BARBARAELLEN PHOTO | Puppies saved from Grand Bahama will soon be available for adoption at Kent Animal Shelter.
There’s nothing cuter than a yard full of puppies. And when they’re puppies saved from a dismal future, their big eyes and wagging tails seem even sweeter.
Kent Animal Shelter in Calverton is taking part in ‘Operation Puppy Lift,’ a program started by the Humane Society of Grand Bahama.
The northernmost island of the Bahamas, Grand Bahama has population issues with stray dogs and only one animal shelter to deal with the problem. Around 1,200 animals are taken in per year at the shelter, Kent executive director Pam Green said. Overcrowding leads to a high euthanasia rate.
To help save the puppies, HSGB started “Operation Puppy Lift,” in which the organization joins together with no-kill shelters in the U.S. to take in the needy pups.
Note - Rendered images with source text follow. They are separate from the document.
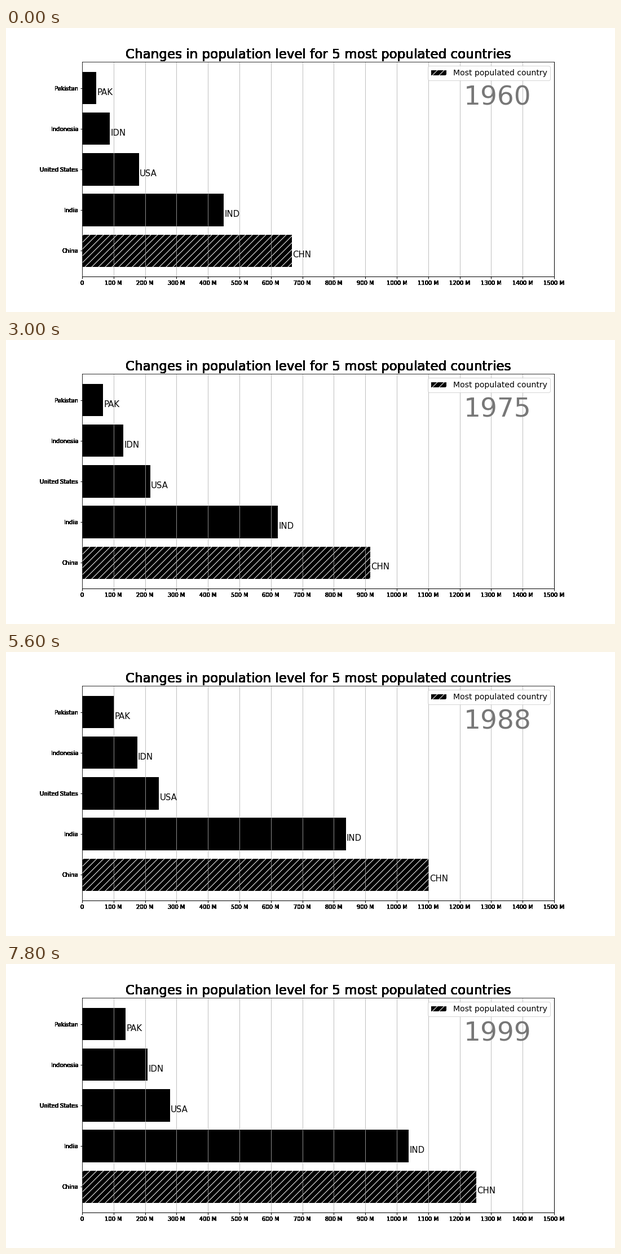
Recreate the animation shown at these times as a matplotlib script. Size 1080 by 504 pixels, loop 8 s.

```python
import math

import matplotlib.pyplot as plt
from matplotlib.animation import FuncAnimation

FIRST, YEARS = 1960, 40
INK_LAYERS = 24  # stacked text outside the axes looks heavy and jagged

# Bottom bar first: name, code, early surplus that fades away, and
# key populations in millions, evenly spaced over the whole period
COUNTRIES = [
    ("China", "CHN", 38.6,
     [628.5, 713, 813, 910, 975, 1042, 1122.7, 1192, 1252.7]),
    ("India", "IND", 0, [450.5, 552, 691, 860.2, 1038.1]),
    ("United States", "USA", 0, [180.7, 204.5, 226.1, 247.5, 279]),
    ("Indonesia", "IDN", 0, [87.8, 114.1, 145.7, 179, 208.6]),
    ("Pakistan", "PAK", 0, [44.9, 57.7, 76.9, 105.2, 138.6]),
]


def smooth(keys, progress):
    """Catmull-Rom curve through evenly spaced keys, progress from 0 to 1."""
    pos = progress * (len(keys) - 1)
    i = min(int(pos), len(keys) - 2)
    u = pos - i
    before = 3 * (keys[0] - keys[1]) + keys[2]
    after = 3 * (keys[-1] - keys[-2]) + keys[-3]
    a, b, c, d = [before, *keys, after][i:i + 4]
    return b + u / 2 * (c - a + u * (2 * a - 5 * b + 4 * c - d
                                     + u * (3 * (b - c) + d - a)))


def population(year, surplus, keys):
    t = year - FIRST
    return smooth(keys, t / (YEARS - 1)) + surplus * math.exp(-t)


plt.rcParams["font.family"] = "DejaVu Sans"
fig = plt.figure(figsize=(15, 7), dpi=72, facecolor="white")
fig.subplots_adjust(left=0.125, right=0.9, bottom=0.125, top=0.88)
ax = fig.add_subplot()

rows = range(len(COUNTRIES))
ticks = range(0, 1501, 100)
ax.set(xlim=(0, 1500), ylim=(-0.64, 4.64), xticks=ticks, yticks=rows)
ax.tick_params(labelbottom=False, labelleft=False, width=1)
ax.grid(axis="x", color="#b0b0b0", linewidth=0.8)
ax.spines[["bottom", "right"]].set_linewidth(1)


def heavy_text(*args, **kwargs):
    for _ in range(INK_LAYERS):
        ax.text(*args, color="black", **kwargs)


x_trans, x_va, x_ha = ax.get_xaxis_text1_transform(7)
y_trans, y_va, y_ha = ax.get_yaxis_text1_transform(7)
for t in ticks:
    heavy_text(t, 0, f"{t} M" if t else "0", transform=x_trans,
               va=x_va, ha=x_ha, fontsize=10)
for i, (name, *_) in enumerate(COUNTRIES):
    heavy_text(0, i, name, transform=y_trans, va=y_va, ha=y_ha, fontsize=10)
heavy_text(0.5125, 0.88 + 6 / 504,
           "Changes in population level for 5 most populated countries",
           transform=fig.transFigure, ha="center", fontsize=23)

bars = ax.barh(rows, [1] * len(rows), height=0.8, color="black", linewidth=0)
bars[0].set(edgecolor="white", linewidth=1, hatch="//")
codes = [ax.text(0, i - 0.175, code, fontsize=15)
         for i, (_, code, *_) in enumerate(COUNTRIES)]
year_text = ax.text(0.809, 0.8, "", transform=ax.transAxes,
                    fontsize=47, color="#777777")
ax.legend([bars[0]], ["Most populated country"], loc="upper right", fontsize=14)


def update(frame):
    year = FIRST + frame
    for bar, code, (_, _, surplus, keys) in zip(bars, codes, COUNTRIES):
        width = population(year, surplus, keys)
        bar.set_width(width)
        code.set_x(width + 2)
    year_text.set_text(str(year))
    return [*bars, *codes, year_text]


anim = FuncAnimation(fig, update, frames=YEARS, interval=200,
                     repeat=True, repeat_delay=0)
plt.show()
```
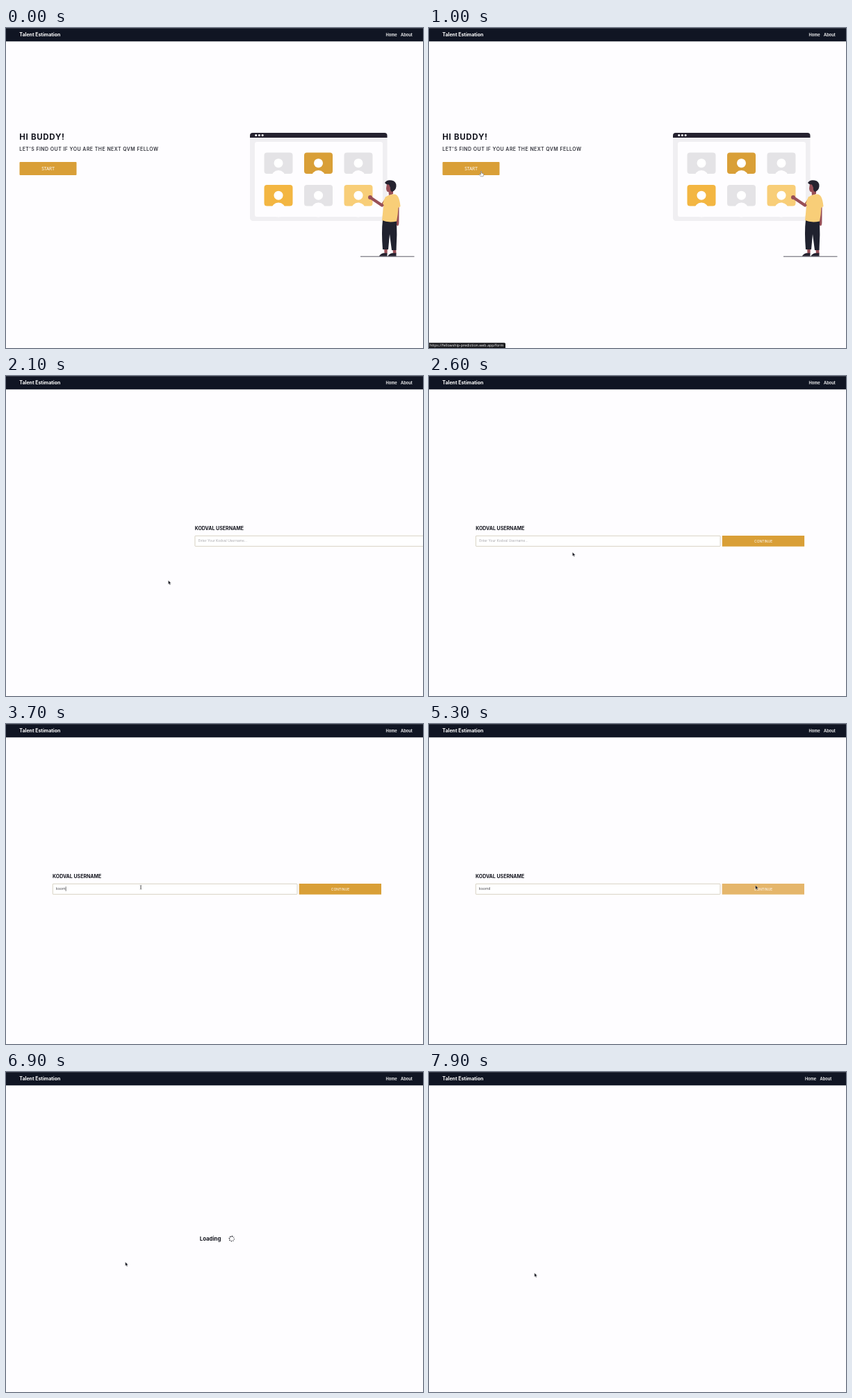
Recreate the animation shown at these times as an HTML page. Size 600 px wide and 461 px high, loop 8 s.

```html
<!DOCTYPE html>
<html lang="en">
<head>
<meta charset="utf-8">
<title>Talent Estimation</title>
<style>
  html, body { margin: 0; width: 100%; height: 100%; overflow: hidden; background: #fefdff; }
  svg { display: block; width: 100%; height: 100%; }
  text { font-family: Inter, sans-serif; fill: #15161f; white-space: pre; }
  .bold { font-weight: 700; }
  .nav { font-size: 5.7px; font-weight: 600; fill: #fff; }
  .plain { font-family: "Open Sans", sans-serif; fill: #fff; }
  .middle { text-anchor: middle; }
</style>
</head>
<body>
<svg viewBox="0 0 600 461">
  <defs>
    <g id="card">
      <rect width="41" height="30.5" rx="4"/>
      <circle cx="20.5" cy="15.2" r="6.5" fill="#fff"/>
      <circle cx="20.5" cy="36" r="10.4" fill="#fefdff"/>
    </g>
  </defs>
  <rect width="600" height="461" fill="#fefdff"/>

  <g id="home">
    <text class="bold" x="19.3" y="161" font-size="11.5" letter-spacing=".7">HI BUDDY!</text>
    <text x="19.3" y="177.4" font-size="6.9" font-weight="600" letter-spacing=".5" style="fill:#33343d">LET'S FIND OUT IF YOU ARE THE NEXT QVM FELLOW</text>
    <rect x="19.5" y="193" width="82" height="19" rx="1" fill="#d99f37"/>
    <text class="plain middle" x="60.5" y="205" font-size="6.6">START</text>

    <rect x="351" y="151" width="197.5" height="127" rx="4.5" fill="#f0eff2"/>
    <rect x="358" y="164" width="184" height="108" rx="3" fill="#fefdff"/>
    <path d="M351 158v-3q0-4 4-4h189.500q4 0 4 4v3z" fill="#25222f"/>
    <g fill="#fff">
      <circle cx="359.7" cy="154.5" r="1.5"/>
      <circle cx="364.4" cy="154.5" r="1.5"/>
      <circle cx="369.1" cy="154.5" r="1.5"/>
    </g>
    <use href="#card" x="371.500" y="179.500" fill="#e4e3e6"/>
    <use href="#card" x="429" y="179.500" fill="#d99f37"/>
    <use href="#card" x="486.500" y="179.500" fill="#e4e3e6"/>
    <use href="#card" x="371.500" y="226" fill="#f3b642"/>
    <use href="#card" x="429" y="226" fill="#e4e3e6"/>
    <use href="#card" x="486.500" y="226" fill="#f8ce78"/>

    <g fill="#984f57">
      <path d="M544 315h5l-.5 10h-4zM556 315h5l.5 10h-4.500z"/>
      <path d="M560 256h5.600l-.2 24q0 5-2.200 5-2.200-1-1.700-6z"/>
      <path d="M548 224h9v15l-6 3-.5-6q-3 1-3.500-5z"/>
    </g>
    <path d="M545 223Q548 218 555 219.500Q562 221 561.500 228Q561 234 555.500 236Q552.500 235 553 230L551 225.500Q547 226 545 223z" fill="#25222f"/>
    <path d="M542 277Q540 293 542 319h8l2-22 3 23h6.500Q563 298 562 277z" fill="#20222f"/>
    <path d="M547 243Q552 239 559 239.500Q566 240 567.500 257L564.500 259Q564 269 562 278.500Q550 281 541 277L543 258L541 252z" fill="#f8ce78"/>
    <path d="M524 244L541 255.500L547 248" fill="none" stroke="#984f57" stroke-width="4.200" stroke-linejoin="round"/>
    <circle cx="524" cy="244" r="3" fill="#984f57"/>
    <path d="M542 253L546 243L552 244L546 258z" fill="#f8ce78"/>
    <path d="M537 328.700q1-3 6-4.500h5.500v4.500zM549.500 328.700q1-3 6-4.500h6v4.500z" fill="#25222f"/>
    <path d="M510 329.200h77.500" stroke="#4b4a55" stroke-width=".9"/>
  </g>

  <g id="form">
    <text class="bold" x="67" y="222" font-size="7">KODVAL USERNAME</text>
    <rect x="67.300" y="230.300" width="351.700" height="15" rx=".6" fill="#fff" stroke="#cfc8b4" stroke-width=".8"/>
    <text id="entry" x="72" y="239.300" font-size="5.400"></text>
    <path id="caret" d="M0 234.200v6.600" stroke="#222" stroke-width=".6"/>
    <rect id="button" x="421.700" y="230" width="118.300" height="15.600"/>
    <text class="middle" x="481" y="239.500" font-size="5" style="fill:#fff">CONTINUE</text>
  </g>

  <g id="loading">
    <text class="bold" x="278.800" y="242.700" font-size="7.800">Loading</text>
    <g id="spinner"></g>
  </g>

  <rect width="600" height="19.300" fill="#101523"/>
  <rect width="600" height=".6" fill="#4a4d58"/>
  <text class="bold" x="19.300" y="12.300" font-size="7" style="fill:#fff">Talent Estimation</text>
  <g id="links">
    <text class="nav" x="546.500" y="12">Home</text>
    <text class="nav" x="568" y="12">About</text>
  </g>

  <g id="status">
    <path d="M0 453.500h108.500q1.500 0 1.500 1.500v6H0z" fill="#17181c"/>
    <text class="plain" x="1" y="459" font-size="5.300">https://fellowship-prediction.web.app/form</text>
  </g>

  <g id="cursor">
    <path id="arrow" d="M0 0v5.600l1.300-1.200.9 2 1-.4-.9-2h1.800z" fill="#15161f" stroke="#fff" stroke-width=".3"/>
    <path id="hand" d="M-.5-.5q.7-.8 1.200 0v2.600l2.500.6q.7.300.5 1.400l-.7 2.700H-.7l-2-2.600q.2-1 1-.6l1.200.7z" fill="#fff" stroke="#55565e" stroke-width=".5"/>
    <path id="beam" d="M-1.300-2.800q1.300 0 1.300.8v4q0 .8-1.300.8M1.300-2.800Q0-2.800 0-2v4q0 .8 1.300.8" fill="none" stroke="#333" stroke-width=".5"/>
  </g>
</svg>
<script>
const LOOP = 8000;
const el = id => document.getElementById(id);
const show = (id, on) => el(id).style.display = on ? "" : "none";
const shift = (id, x, y = 0) => el(id).setAttribute("transform", `translate(${x} ${y})`);
const clamp = v => Math.min(1, Math.max(0, v));

const username = "ksomil";
const keyTimes = [3300, 3400, 3600, 3700, 3900, 4000];

// Pointer path: time, x, y
const pointerPath = [
  [100, 480, 290], [200, 400, 255], [400, 400, 255], [800, 180, 225], [1000, 75, 207],
  [1300, 75, 207], [1900, 233.5, 294.5], [2100, 233.5, 294.5], [2900, 194, 235.3],
  [4000, 194, 235.3], [4300, 380, 207], [4700, 470, 207], [4850, 469.7, 232.5],
  [5600, 469.7, 232.5], [5900, 240.8, 270.5], [6500, 175, 270], [7400, 167, 279], [7900, 151.7, 289.5]
];

function pointerAt(t) {
  const next = pointerPath.findIndex(p => p[0] > t);
  if (next < 1) return pointerPath[next < 0 ? pointerPath.length - 1 : 0].slice(1);
  const [t0, x0, y0] = pointerPath[next - 1], [t1, x1, y1] = pointerPath[next];
  const k = (t - t0) / (t1 - t0), s = k * k * (3 - 2 * k);
  return [x0 + (x1 - x0) * s, y0 + (y1 - y0) * s];
}

// Pages leave with ease-in-out and arrive on a damped spring.
function slideOut(t, start) {
  const k = clamp((t - start) / 300);
  return -600 * (k < .5 ? 2 * k * k : 1 - 2 * (1 - k) ** 2);
}
function springIn(t, start) {
  const s = Math.max(0, t - start) / 1000, omega = 19, zeta = .78;
  const root = Math.sqrt(1 - zeta * zeta), phase = omega * root * s;
  return 600 * Math.exp(-zeta * omega * s) * (Math.cos(phase) + zeta / root * Math.sin(phase));
}

for (let i = 0; i < 8; i++) {
  const a = i * Math.PI / 4;
  el("spinner").insertAdjacentHTML("beforeend",
    `<circle cx="${3.5 * Math.cos(a)}" cy="${3.5 * Math.sin(a)}" r="${.6 + i * .045}" fill="#15161f"/>`);
}

function draw(t) {
  show("home", t < 1500);
  shift("home", slideOut(t, 1200));
  show("status", t >= 850 && t < 1450);

  show("form", t >= 2000 && t < 5600);
  shift("form", t < 5300 ? springIn(t, 2000) : slideOut(t, 5300));
  const typed = username.slice(0, keyTimes.filter(k => k <= t).length);
  const entry = el("entry");
  entry.textContent = typed || "Enter Your Kodval Username...";
  entry.setAttribute("font-size", typed ? 5.4 : 4.9);
  entry.style.fill = typed ? "#4a4a50" : "#a9a8ad";
  show("caret", t >= 3000 && t < 4900 && (typed.length % 6 || t % 1000 < 500));
  shift("caret", 72.4 + (typed ? entry.getComputedTextLength() : 0));
  const hover = clamp((t - 4850) / 200);
  el("button").setAttribute("fill", `rgb(${217 + 12 * hover},${159 + 23 * hover},${55 + 52 * hover})`);

  show("loading", t >= 5700 && t < 7500);
  el("spinner").setAttribute("transform", `translate(324.8 240.2) rotate(${t * .36})`);
  shift("links", t < 7500 ? 0 : -5.5);

  show("cursor", t >= 100);
  shift("cursor", ...pointerAt(t));
  const hand = t >= 900 && t < 1450, beam = t >= 2800 && t < 4080;
  show("hand", hand);
  show("beam", beam);
  show("arrow", !hand && !beam);
}

const start = performance.now();
function tick() {
  draw((performance.now() - start) % LOOP);
  requestAnimationFrame(tick);
}
tick();
</script>
</body>
</html>
```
Kent welcomed 15 new puppies Wednesday who were flown in from the tropics.
The strays traveled on a private charter from Grand Bahama to Florida, and then went on a commercial airplane to JFK airport in New York where the shelter workers picked them up. HSGB paid for the transportation through its own funding and the puppies are solely in the shelter’s care now.
Kent became involved in the program when office manager Linda MacDonald reached out to a friend who worked with HSGB. Ms. Green said she plans on making this an ongoing partnership.
“It’s such a shame that these little guys are being put to sleep without a chance,” she said as small puppies on leashes ran around her legs. “It’s just a different culture there when dealing with the dogs.”
The dogs are called “potcake puppies,” a local name used to describe the native mixed breeds on the island.
“They’re a mixed breed and look a little collie-ish … they have longer snouts,” Ms. Green said when describing their appearance.
The adorable puppies are all less than a year old, the youngest being four months, and shelter staff members said the dogs will stay a small to medium size into adulthood.
After being checked by a veterinarian, vaccinated and spayed or neutered, the puppies will be put up for adoption. The shelter is hopeful the process will be complete by the end of the week.
Kelly Cross, a staff member at the shelter, said that although she limits one dog for herself, it is difficult not to get attached to the new ones when they arrive.
One pup from Grand Bahama is already stealing her heart.
“I think this one is my favorite so far,” she said of a tiny white puppy with light brown spots. “You get very attached — I mean just look at them. But it’s rewarding to see a great family come in and fall in love. It’s sad to see them go, but it’s a good kind of sad.”
The shelter is also picking up four more puppies on Saturday who hail from Turks and Caicos, islands with a similar dog problem.
Those interested in adopting one of the new puppies can visit the shelter’s website www.kentanimalshelter.com. Pictures of the new pups should be online in a few days, and applications are available on the website.